Imperial Oil CEO slams Alberta curtailments as Kenney seeks to end intervention

Interview with Exxon Mobil Gas & Power Marketing chairman Brad Corson. St. George's Building, Central. 11 April 2006. (Photo by David Wong/South China Morning Post via Getty Images)

Imperial Oil’s (IMO.TO) new chief executive officer is encouraged by the Alberta premier’s intention to wind down its oil curtailment program before the year’s end. But Brad Corson vows the company’s $2.6-billion Aspen oilsands project will remain “off the table” until that happens. 

Corson assumed the top job at Imperial on Jan. 1, replacing Rich Kruger, who served as chief executive at the Calgary-based energy producer since 2013. Like his predecessor, Corson is a vocal opponent of Alberta’s government-imposed limits on oil production. 

“Obviously we continue to be disappointed by the ongoing curtailments that exist. We certainly want to see that eliminated,” he told analysts on a conference call following the release of the company’s fourth quarter financial results.

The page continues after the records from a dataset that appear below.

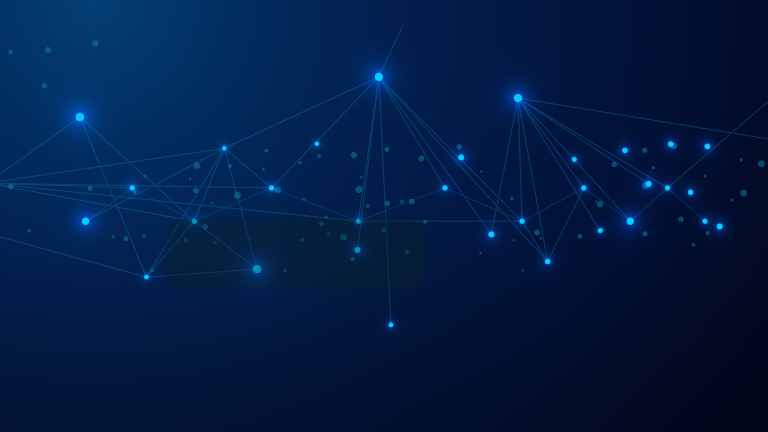
Write a Shadertoy shader that draws this background.

```glsl
// Glowing node network strung across a deep blue gradient, with a soft dark panel.

#define HUB_LEFT   vec2(0.185, 0.729)
#define HUB_BASE   vec2(0.595, 0.377)
#define HUB_CREST  vec2(0.877, 0.822)
#define HUB_SECOND vec2(1.199, 0.773)
#define HUB_LOW    vec2(0.905, 0.248)
#define EDGE_LEFT  vec2(-0.03, 0.576)
#define EDGE_RIGHT vec2(1.83, 0.670)
#define LINE_WIDTH 0.0004
#define LINE_ALPHA 0.30
#define GLOW_REACH 0.011
#define DOT_CELL   0.085

const vec3 CORE_COLOR = vec3(0.02, 0.80, 1.0);
const vec3 GLOW_COLOR = vec3(0.0, 0.36, 0.95);
const vec3 LINE_COLOR = vec3(0.06, 0.52, 0.72);
const vec3 DOT_COLOR = vec3(0.04, 0.48, 0.65);
const vec3 PANEL_COLOR = vec3(0.03, 0.13, 0.14);

float hash(vec2 p) {
    return fract(sin(dot(p, vec2(127.1, 311.7))) * 43758.5);
}

// Outer chain: zigzag of uneven steps and layered waves, pinned at the hubs.
vec2 rimNode(int i) {
    if (i == 0) return HUB_LEFT;
    if (i == 3) return HUB_BASE;
    if (i == 6) return HUB_CREST;
    if (i == 7) return HUB_LOW;
    if (i == 10) return HUB_SECOND;
    float k = float(i);
    float t = k / 19.0;
    float x = 0.185 + 1.481 * (1.0 - pow(1.0 - t, 1.75));
    x -= 0.08 * smoothstep(0.5, 2.0, k) * sin(0.2513 * (k - 6.5));
    float top = 0.645 + 0.022 * cos(0.503 * (k - 4.0));
    float bottom = mix(0.37, 0.54, t) + 0.075 * cos(0.74 * (k - 7.0));
    return vec2(x, i % 2 == 0 ? top : bottom);
}

// Inner chain: a shallow zigzag with wavy spacing.
vec2 midNode(int i) {
    float j = float(i);
    float x = 0.255 + 0.1435 * j - 0.097 * cos(0.63 * (j - 1.5));
    return vec2(x, 0.530 + (i % 2 == 0 ? -0.042 : 0.035));
}

// Coverage of a thin segment.
float link(vec2 p, vec2 a, vec2 b, float px) {
    vec2 ab = b - a;
    float h = clamp(dot(p - a, ab) / dot(ab, ab), 0.0, 1.0);
    return smoothstep(LINE_WIDTH + px, 0.0, length(p - a - ab * h));
}

float disc(float d, float radius, float px) {
    return smoothstep(radius + 0.6 * px, radius - 0.6 * px, d);
}

void addNode(inout vec3 col, vec2 p, vec2 center, float radius, float px) {
    float d = length(p - center);
    float size = radius / 0.007;
    col += GLOW_COLOR * 0.7 * exp(-d / (GLOW_REACH * size * size));
    col = mix(col, CORE_COLOR, disc(d, radius, px));
}

float network(vec2 p, float px) {
    float n = link(p, HUB_CREST, vec2(0.933, 0.942), px);
    n = max(n, link(p, HUB_CREST, rimNode(2), px));
    n = max(n, link(p, HUB_SECOND, EDGE_RIGHT, px));
    n = max(n, link(p, midNode(9), vec2(1.83, 0.81), px));
    n = max(n, link(p, EDGE_LEFT, HUB_LEFT, px));
    n = max(n, link(p, EDGE_LEFT, rimNode(2), px));
    n = max(n, link(p, vec2(-0.03, 0.46), rimNode(1), px));
    n = max(n, link(p, midNode(4), midNode(6), px));
    for (int k = 0; k < 4; k++) {
        n = max(n, link(p, HUB_CREST, rimNode(2 * k + 5), px));
        n = max(n, link(p, HUB_CREST, midNode(k + 3), px));
        n = max(n, link(p, HUB_SECOND, midNode(k + 6), px));
        n = max(n, link(p, HUB_SECOND, rimNode(2 * k + 9), px));
        n = max(n, link(p, EDGE_LEFT, midNode(k + 1), px));
        n = max(n, link(p, rimNode(k), midNode(2), px));
    }
    for (int k = 1; k < 3; k++) {
        n = max(n, link(p, rimNode(k), rimNode(k + 1), px));
        n = max(n, link(p, rimNode(1), rimNode(3 * k - 3), px));
        n = max(n, link(p, rimNode(2), midNode(3 * k - 3), px));
        n = max(n, link(p, rimNode(11), midNode(k + 5), px));
    }
    for (int k = 0; k < 10; k++)
        n = max(n, 0.7 * link(p, midNode(k), midNode(k + 1), px));
    return n;
}

// Faint cellular dots, kept to the network band and the upper left.
float faintDots(vec2 p, float largest, float px) {
    vec2 cell = floor(p / DOT_CELL);
    vec2 center = (cell + 0.2 + 0.6 * vec2(hash(cell + 7.0), hash(cell + 19.0))) * DOT_CELL;
    float band = step(abs(center.y - 0.54), 0.14);
    float corner = step(center.x, 0.25) * step(abs(center.y - 0.85), 0.07);
    float radius = largest * mix(0.5, 1.0, hash(cell + 31.0));
    return step(0.45, hash(cell)) * max(band, corner) * disc(length(p - center), radius, px);
}

void mainImage(out vec4 fragColor, in vec2 fragCoord) {
    vec2 p = fragCoord / iResolution.y;
    float px = 1.0 / iResolution.y;

    // Gradient falling away from the upper left
    float d = length(p - vec2(0.22, 1.0));
    vec3 col = vec3(0.008, 0.25 * exp(-1.02 * d), 0.46 * exp(-0.6 * d));
    col *= mix(0.84, 1.0, smoothstep(0.0, 0.5, p.y));
    col *= 1.0 - 0.3 * smoothstep(1.3, 1.95, d);

    // Dots and links
    col = mix(col, DOT_COLOR, 0.55 * faintDots(p, 0.008, px));
    col = mix(col, DOT_COLOR, 0.45 * faintDots(p + vec2(3.44, 0.03), 0.005, px) * step(0.25, p.x));
    col = mix(col, LINE_COLOR, LINE_ALPHA * network(p, px));

    // Lit nodes, larger at the hubs
    for (int i = 0; i < 20; i++) {
        bool hub = i == 0 || i == 3 || i == 6 || i == 10;
        addNode(col, p, rimNode(i), hub ? 0.0095 : mix(0.005, 0.007, hash(vec2(i, 5))), px);
    }
    for (int i = 0; i < 11; i++)
        addNode(col, p, midNode(i), i % 8 == 0 ? 0.0085 : 0.006, px);

    // Translucent rounded panel
    vec2 q = abs(p - vec2(0.682, 0.412)) - vec2(0.300, 0.083) + 0.045;
    float panel = length(max(q, 0.0)) + min(max(q.x, q.y), 0.0) - 0.045;
    col = mix(col, PANEL_COLOR, 0.34 * smoothstep(px, -px, panel));

    fragColor = vec4(clamp(col, 0.0, 1.0), 1.0);
}
```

Imperial cited “uncertainty stemming from the Alberta government intervention and other industry competitiveness challenges,” last March when it announced it would sideline development at its Aspen oilsands project in Northern Alberta. 

Corson said those concerns persist, even as the province eases the curtailments and gives new exemptions for oil shipped by rail. He said while those concessions offer “some flexibility” for the industry to increase production, the move does not impact the company’s stance on Aspen’s development. 

Aspen was first announced in November 2018. Imperial said the project would create 700 jobs during construction, 200 jobs during operation, and produce 75,000 barrels of bitumen per day. The company projected the Alberta government would receive $10 billion in royalty revenue and the federal government would receive more than $4 billion in royalty revenue over the life of the project. 

“While curtailment continues, there continues to be uncertainty around long term investment economics and the ability to get product out of Alberta and maximize the value of our production,” said Corson. “While curtailment exists, we've said Aspen is off the table. I don't see that changing.”

Earlier this month, Alberta Premier Jason Kenney said he sees “no realistic scenario” that would extend curtailment into 2021.

“I'm encouraged by the comments that the Alberta government has made where they indicated that they would expect curtailment to be eliminated by the end of the year,” Corson said.